**Instructions to follow**
Report each line of the records where "chalk" occurs.

Saved entries
· · · ·

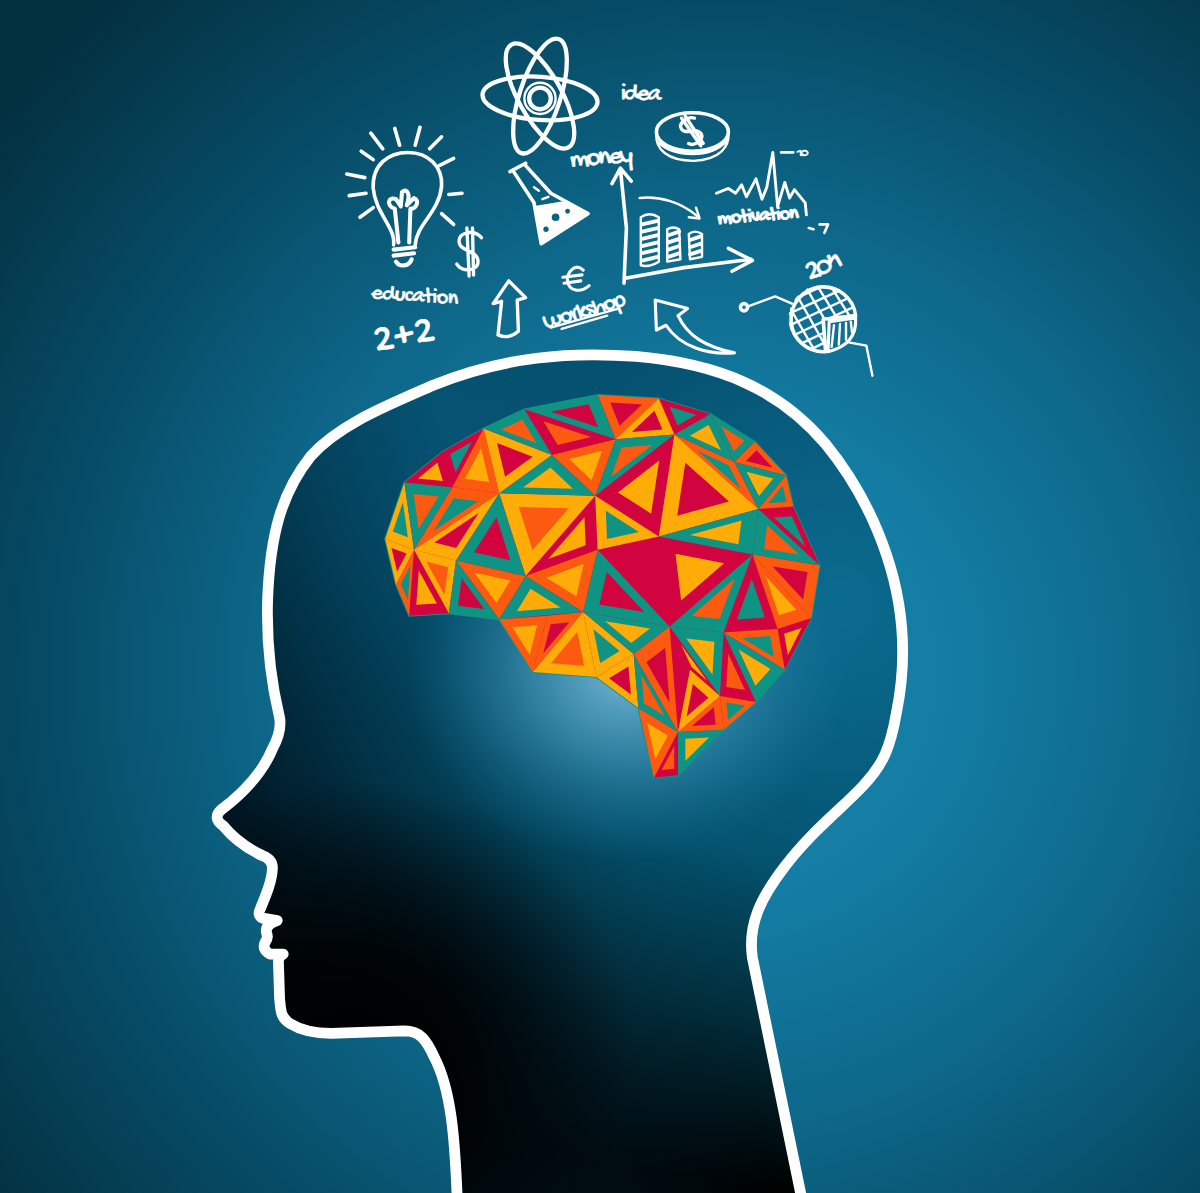
<!DOCTYPE html>
<html lang="en">
<head>
<meta charset="utf-8">
<title>Thinking head with ideas</title>
<link rel="stylesheet" href="https://fonts.googleapis.com/css2?family=Gochi+Hand&display=swap">
<style>
:root{
  --night:#03303f;
  --ocean:#1580a7;
  --chalk:#ffffff;
  --crimson:#d2043f;
  --orange:#fc5a10;
  --gold:#ffab08;
  --teal:#0f9382;
}
html,body{margin:0;padding:0;overflow:hidden;background:var(--night)}
.canvas{display:block;width:1200px;height:1193px}
.head-line{fill:none;stroke:var(--chalk);stroke-width:9;stroke-linejoin:round;stroke-linecap:round}
.frame-red{fill:var(--crimson)}
.frame-orange{fill:var(--orange)}
.frame-gold{fill:var(--gold)}
.frame-teal{fill:var(--teal)}
.red{color:var(--crimson)}
.orange{color:var(--orange)}
.gold{color:var(--gold)}
.teal{color:var(--teal)}
.doodles{fill:none;stroke:var(--chalk);stroke-width:3;stroke-linecap:round;stroke-linejoin:round}
.doodles .thin{stroke-width:2}
.doodles .solid{fill:var(--chalk)}
.words{font-family:"Gochi Hand","Comic Sans MS",cursive;fill:var(--chalk);stroke:var(--chalk);stroke-width:.3}
</style>
</head>
<body>
<svg class="canvas" viewBox="0 0 1000 994" preserveAspectRatio="none" role="img" aria-label="Head in profile with a faceted brain and hand-drawn idea symbols above it">
<defs>
  <radialGradient id="backdrop" gradientUnits="userSpaceOnUse" cx="600" cy="560" r="760">
    <stop offset="0" stop-color="#1683aa"/>
    <stop offset=".25" stop-color="#147da4"/>
    <stop offset=".5" stop-color="#0d6789"/>
    <stop offset=".75" stop-color="#064a64"/>
    <stop offset="1" stop-color="#03303f"/>
  </radialGradient>
  <linearGradient id="head-depth" gradientUnits="userSpaceOnUse" x1="600" y1="290" x2="470" y2="960">
    <stop offset="0" stop-color="#06506f"/>
    <stop offset=".35" stop-color="#045576"/>
    <stop offset=".6" stop-color="#03506b"/>
    <stop offset=".78" stop-color="#02303f"/>
    <stop offset="1" stop-color="#000"/>
  </linearGradient>
  <linearGradient id="face-shade" gradientUnits="userSpaceOnUse" x1="195" y1="760" x2="490" y2="630">
    <stop offset="0" stop-color="#000a12" stop-opacity=".92"/>
    <stop offset=".4" stop-color="#001724" stop-opacity=".62"/>
    <stop offset="1" stop-color="#02293a" stop-opacity="0"/>
  </linearGradient>
  <radialGradient id="chin-shade" gradientUnits="userSpaceOnUse" cx="300" cy="880" r="230">
    <stop offset="0" stop-color="#000"/>
    <stop offset=".4" stop-color="#000" stop-opacity=".8"/>
    <stop offset="1" stop-color="#000" stop-opacity="0"/>
  </radialGradient>
  <radialGradient id="nape-light" gradientUnits="userSpaceOnUse" cx="700" cy="500" r="260">
    <stop offset="0" stop-color="#0f7aa0" stop-opacity=".6"/>
    <stop offset="1" stop-color="#0f7aa0" stop-opacity="0"/>
  </radialGradient>
  <radialGradient id="brain-glow" gradientUnits="userSpaceOnUse" cx="522" cy="560" r="185" gradientTransform="translate(522 560) scale(1 .85) translate(-522 -560)">
    <stop offset="0" stop-color="#7cbcd8" stop-opacity=".95"/>
    <stop offset=".45" stop-color="#4c9dc0" stop-opacity=".6"/>
    <stop offset="1" stop-color="#1b7a9f" stop-opacity="0"/>
  </radialGradient>
  <path id="profile" d="M381 998C379 948 376 908 362 881C355 866 350 859 337 859L276 861C262 861 250 858 242 853C234 848 234 843 233 832L232 801Q232 797 236 795L225 795Q218 791 221 785Q224 781 222 777Q221 770 231 767L219 765Q214 763 217 757C222 745 227 733 227 723Q227 716 219 713C204 706 195 699 186 688Q177 682 184 675C205 659 220 641 227 624Q235 609 233 598C225 565 222 535 223 500C225 445 235 410 259 380C283 353 325 337 361 321C420 297 475 293 530 297C600 303 650 325 688 370C710 397 728 430 739 463C754 508 756 550 747 594C742 623 736 637 719 655C700 675 675 694 654 722C634 748 623 770 627 798L668 998"/>
  <clipPath id="head-clip"><use href="#profile"/></clipPath>
  <g id="facet">
    <path d="M0 0L1 0L0 1Z"/>
    <path fill="currentColor" d="M.16 .16L.68 .16L.16 .68Z"/>
  </g>
  <path id="dollar" d="M12 -12C6 -19 -8 -17 -8 -9C-8 0 9 -2 9 8C9 16 -6 17 -10 10M-1 -20L1 20M4 -20L5 19"/>
  <clipPath id="globe-clip"><path d="M686 266L713 264A28 28 0 1 0 690 293Z"/></clipPath>
</defs>

<rect width="1000" height="994" fill="url(#backdrop)"/>

<g id="head">
  <g clip-path="url(#head-clip)">
    <rect x="160" y="280" width="620" height="720" fill="url(#head-depth)"/>
    <rect x="160" y="280" width="620" height="720" fill="url(#nape-light)"/>
    <rect x="160" y="280" width="620" height="720" fill="url(#face-shade)"/>
    <rect x="160" y="280" width="620" height="720" fill="url(#chin-shade)"/>
    <rect x="160" y="280" width="620" height="720" fill="url(#brain-glow)"/>
  </g>
  <use href="#profile" class="head-line"/>
</g>

<g id="brain">
  <path fill="#d2043f" stroke="#0f9382" stroke-width="1.5" d="M337 402L368 377L403 357L437 341L498 329L549 332L592 345L629 368L655 396L661 422L683 471L676 515L654 558L630 585L603 608L565 646L545 648L532 590L497 564L444 560L416 516L374 511L341 513L330 487L321 449Z"/>
  <g class="frame-red">
    <use href="#facet" class="gold" transform="matrix(31 -25 40 4 337 402)"/>
    <use href="#facet" class="teal" transform="matrix(35 -20 9 29 368 377)"/>
    <use href="#facet" class="orange" transform="matrix(76 25 23 38 437 341)"/>
    <use href="#facet" class="teal" transform="matrix(43 13 13 30 549 332)"/>
    <use href="#facet" class="gold" transform="matrix(66 -51 53 34 496 413)"/>
    <use href="#facet" class="gold" transform="matrix(2 45 -58 67 496 413)"/>
    <use href="#facet" class="gold" transform="matrix(29 53 -4 55 345 458)"/>
    <use href="#facet" class="red" transform="matrix(51 -11 60 64 498 458)"/>
    <use href="#facet" class="gold" transform="matrix(78 15 9 75 549 447)"/>
    <use href="#facet" class="teal" transform="matrix(29 -2 51 47 632 424)"/>
    <use href="#facet" class="teal" transform="matrix(21 62 -24 65 627 462)"/>
    <use href="#facet" class="gold" transform="matrix(28 -9 6 34 648 524)"/>
    <use href="#facet" class="orange" transform="matrix(27 58 -3 53 603 527)"/>
    <use href="#facet" class="gold" transform="matrix(42 58 17 36 558 522)"/>
    <use href="#facet" class="red" transform="matrix(17 36 7 88 558 522)"/>
    <use href="#facet" class="orange" transform="matrix(0 36 -20 38 565 610)"/>
  </g>
  <g class="frame-orange">
    <use href="#facet" class="gold" transform="matrix(-26 49 13 54 403 357)"/>
    <use href="#facet" class="red" transform="matrix(51 3 15 37 498 329)"/>
    <use href="#facet" class="red" transform="matrix(26 28 -17 17 629 368)"/>
    <use href="#facet" class="teal" transform="matrix(50 23 70 62 562 362)"/>
    <use href="#facet" class="gold" transform="matrix(53 -13 36 34 460 379)"/>
    <use href="#facet" class="teal" transform="matrix(39 5 -32 52 377 406)"/>
    <use href="#facet" class="teal" transform="matrix(15 -29 11 26 330 487)"/>
    <use href="#facet" class="gold" transform="matrix(58 13 36 49 380 467)"/>
    <use href="#facet" class="gold" transform="matrix(60 -22 48 30 438 480)"/>
    <use href="#facet" class="gold" transform="matrix(40 -3 28 44 416 516)"/>
    <use href="#facet" class="red" transform="matrix(30 -3 -12 47 456 513)"/>
    <use href="#facet" class="teal" transform="matrix(23 -28 29 -2 632 424)"/>
    <use href="#facet" class="red" transform="matrix(56 9 49 53 627 462)"/>
    <use href="#facet" class="gold" transform="matrix(49 53 21 62 627 462)"/>
    <use href="#facet" class="teal" transform="matrix(45 -3 51 31 603 527)"/>
    <use href="#facet" class="red" transform="matrix(7 88 -30 23 558 522)"/>
    <use href="#facet" class="gold" transform="matrix(33 20 13 58 532 590)"/>
    <use href="#facet" class="red" transform="matrix(35 -30 38 -2 565 610)"/>
    <use href="#facet" class="teal" transform="matrix(30 5 3 28 600 580)"/>
  </g>
  <g class="frame-gold">
    <use href="#facet" class="red" transform="matrix(13 54 57 22 403 357)"/>
    <use href="#facet" class="red" transform="matrix(13 30 -36 34 549 332)"/>
    <use href="#facet" class="red" transform="matrix(70 62 -13 85 562 362)"/>
    <use href="#facet" class="teal" transform="matrix(53 34 2 45 496 413)"/>
    <use href="#facet" class="orange" transform="matrix(80 2 22 69 416 411)"/>
    <use href="#facet" class="teal" transform="matrix(8 56 -16 47 337 402)"/>
    <use href="#facet" class="red" transform="matrix(-36 56 -71 47 416 411)"/>
    <use href="#facet" class="red" transform="matrix(24 9 9 38 321 449)"/>
    <use href="#facet" class="orange" transform="matrix(35 9 29 53 345 458)"/>
    <use href="#facet" class="orange" transform="matrix(11 54 -42 50 486 510)"/>
    <use href="#facet" class="teal" transform="matrix(42 35 11 54 486 510)"/>
    <use href="#facet" class="red" transform="matrix(4 45 -31 19 528 545)"/>
    <use href="#facet" class="red" transform="matrix(25 22 -10 52 575 558)"/>
  </g>
  <g class="frame-teal">
    <use href="#facet" class="orange" transform="matrix(34 -16 57 22 403 357)"/>
    <use href="#facet" class="red" transform="matrix(61 -12 76 25 437 341)"/>
    <use href="#facet" class="orange" transform="matrix(37 23 20 40 592 345)"/>
    <use href="#facet" class="gold" transform="matrix(20 40 -30 17 592 345)"/>
    <use href="#facet" class="gold" transform="matrix(43 11 20 39 612 385)"/>
    <use href="#facet" class="gold" transform="matrix(36 34 -44 32 460 379)"/>
    <use href="#facet" class="orange" transform="matrix(49 -4 -17 47 513 366)"/>
    <use href="#facet" class="orange" transform="matrix(40 4 8 56 337 402)"/>
    <use href="#facet" class="red" transform="matrix(22 69 -36 56 416 411)"/>
    <use href="#facet" class="red" transform="matrix(36 49 -6 44 380 467)"/>
    <use href="#facet" class="gold" transform="matrix(48 30 -22 36 438 480)"/>
    <use href="#facet" class="red" transform="matrix(60 64 -12 52 498 458)"/>
    <use href="#facet" class="gold" transform="matrix(83 -23 78 15 549 447)"/>
    <use href="#facet" class="orange" transform="matrix(5 -38 56 9 627 462)"/>
    <use href="#facet" class="orange" transform="matrix(69 -60 45 5 558 522)"/>
    <use href="#facet" class="gold" transform="matrix(51 31 27 58 603 527)"/>
    <use href="#facet" class="gold" transform="matrix(45 5 42 58 558 522)"/>
    <use href="#facet" class="gold" transform="matrix(72 12 42 35 486 510)"/>
    <use href="#facet" class="orange" transform="matrix(37 65 4 45 528 545)"/>
    <use href="#facet" class="gold" transform="matrix(38 -2 0 36 565 610)"/>
  </g>
</g>

<g class="doodles">
  <g id="atom" stroke-width="3.6">
    <ellipse cx="450" cy="82" rx="48" ry="18" transform="rotate(4 450 82)"/>
    <ellipse cx="450" cy="80" rx="49" ry="18" transform="rotate(61 450 80)"/>
    <ellipse cx="450" cy="80" rx="50" ry="17" transform="rotate(108 450 80)"/>
    <circle cx="450" cy="82" r="13" class="thin"/>
    <circle cx="450" cy="82" r="9"/>
  </g>
  <g id="coin">
    <ellipse cx="577" cy="110" rx="30" ry="16"/>
    <path d="M547 112C546 124 556 134 578 134C600 133 608 122 607 111M549 119C562 131 592 132 605 118" class="thin"/>
    <use href="#dollar" stroke-width="4" transform="translate(576 110) rotate(-32) scale(.7)"/>
  </g>
  <g id="bulb">
    <path d="M328 204C330 190 313 178 311 157C310 137 324 127 340 127C357 127 369 139 368 155C366 177 347 187 346 204"/>
    <path d="M332 202L329 174C322 172 323 163 330 166L334 172L335 160C340 156 342 163 339 171L345 165C350 167 347 174 342 174L341 202M328 208L346 206M328 213L345 211M330 218C333 223 341 222 343 216" stroke-width="3.4"/>
    <path d="M333 121L329 107M346 121L350 106M358 124L368 114M366 138L378 132M374 162L385 161M368 178L378 187M319 124L309 111M311 133L301 126M304 148L289 145M305 161L291 163M311 173L300 181"/>
  </g>
  <g id="flask">
    <path d="M425 143L438 136M428 143L445 169L451 203L490 178L459 161L438 138"/>
    <path class="solid" d="M447 173L471 169L489 178L452 201Z"/>
    <g fill="#0d6283" stroke="none"><circle cx="463" cy="181" r="3.2"/><circle cx="455" cy="191" r="2.2"/><circle cx="473" cy="176" r="2"/></g>
    <path d="M445 156L449 159M452 166L457 164" class="thin"/>
  </g>
  <use href="#dollar" transform="translate(390 210) scale(.93 1)"/>
  <g id="euro"><path d="M486 225C479 218 472 228 473 234C474 243 484 244 491 238M469 231L485 229M470 236L484 234" stroke-width="2.6"/></g>
  <g id="bar-chart">
    <path d="M520 236L522 190L517 141M510 153L517 140L526 151M520 232L570 223L626 216M607 207L627 217L610 226"/>
    <g class="thin">
      <path d="M534 181Q541 176 549 181L549 218Q541 223 534 221ZM556 191Q561 188 566 191L567 216L556 218ZM574 195Q579 191 585 195L585 214L575 216Z"/>
      <path stroke-width="3.2" d="M535 187L548 184M535 193L548 190M535 199L548 196M535 205L548 202M535 211L548 208M536 217L548 214M557 196L566 193M557 202L566 199M557 208L566 205M557 214L566 211M575 200L584 197M575 206L584 203M575 212L584 209"/>
      <path d="M533 165C550 163 568 169 581 180M574 181L583 182L580 173"/>
    </g>
  </g>
  <g id="pulse-line">
    <path stroke-width="2.4" d="M597 161L607 157L613 161L618 154L622 164L630 149L635 166L639 156L644 127L648 172L654 152L658 165L662 158L671 169L672 179M651 127L661 127"/>
    <path stroke-width="2.2" d="M674 190L678 191M683 187L690 187L687 194"/>
  </g>
  <g id="arrow-up"><path d="M415 279L418 251L411 253L424 234L438 248L431 250L432 276Q424 283 415 279Z" stroke-width="2.8"/></g>
  <g id="arrow-curve"><path d="M612 294C590 296 567 289 555 271L547 275L546 250L573 257L565 263C573 280 588 289 612 294Z" stroke-width="2.6"/></g>
  <g id="globe-pie">
    <path d="M686 266L713 263A27 27 0 1 0 688 293Z"/>
    <path class="thin" clip-path="url(#globe-clip)" d="M656 252L686 238M656 262L704 240M656 272L712 246M658 281L715 254M664 288L715 264M672 293L700 279M664 246L690 292M672 240L700 288M681 238L708 282M692 238L716 276M658 256L680 294M656 268L670 294"/>
    <path d="M691 268L713 265C714 280 706 289 690 293Z" stroke-width="2.6"/>
    <path class="thin" d="M695 271L693 289M700 270L699 287M705 269L705 283M709 268L710 277"/>
    <circle cx="620" cy="256" r="3"/>
    <path d="M624 255L646 247L660 253M706 285L722 288L727 313" class="thin"/>
  </g>
  <path id="workshop-underline" d="M459 273L516 257M468 274L506 263" class="thin"/>
</g>

<g class="words">
  <text transform="translate(517 82) rotate(2)" font-size="21" textLength="34">idea</text>
  <text transform="translate(475 138) rotate(-4)" font-size="23" textLength="53">money</text>
  <text transform="translate(598 186) rotate(-4)" font-size="17" stroke-width=".8" textLength="68">motivation</text>
  <text transform="translate(309 248) rotate(4)" font-size="19" textLength="73">education</text>
  <text transform="translate(454 273) rotate(-16)" font-size="20" textLength="71">workshop</text>
  <text transform="translate(313 292) rotate(-11)" font-size="34" textLength="51">2+2</text>
  <text transform="translate(674 233) rotate(-22)" font-size="25" textLength="32">20'1</text>
  <text x="664" y="130" font-size="12" textLength="10">10</text>
</g>
</svg>
</body>
</html>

· · · ·

**Solution**
  --chalk:#ffffff;
.head-line{fill:none;stroke:var(--chalk);stroke-width:9;stroke-linejoin:round;stroke-linecap:round}
.doodles{fill:none;stroke:var(--chalk);stroke-width:3;stroke-linecap:round;stroke-linejoin:round}
.doodles .solid{fill:var(--chalk)}
.words{font-family:"Gochi Hand","Comic Sans MS",cursive;fill:var(--chalk);stroke:var(--chalk);stroke-width:.3}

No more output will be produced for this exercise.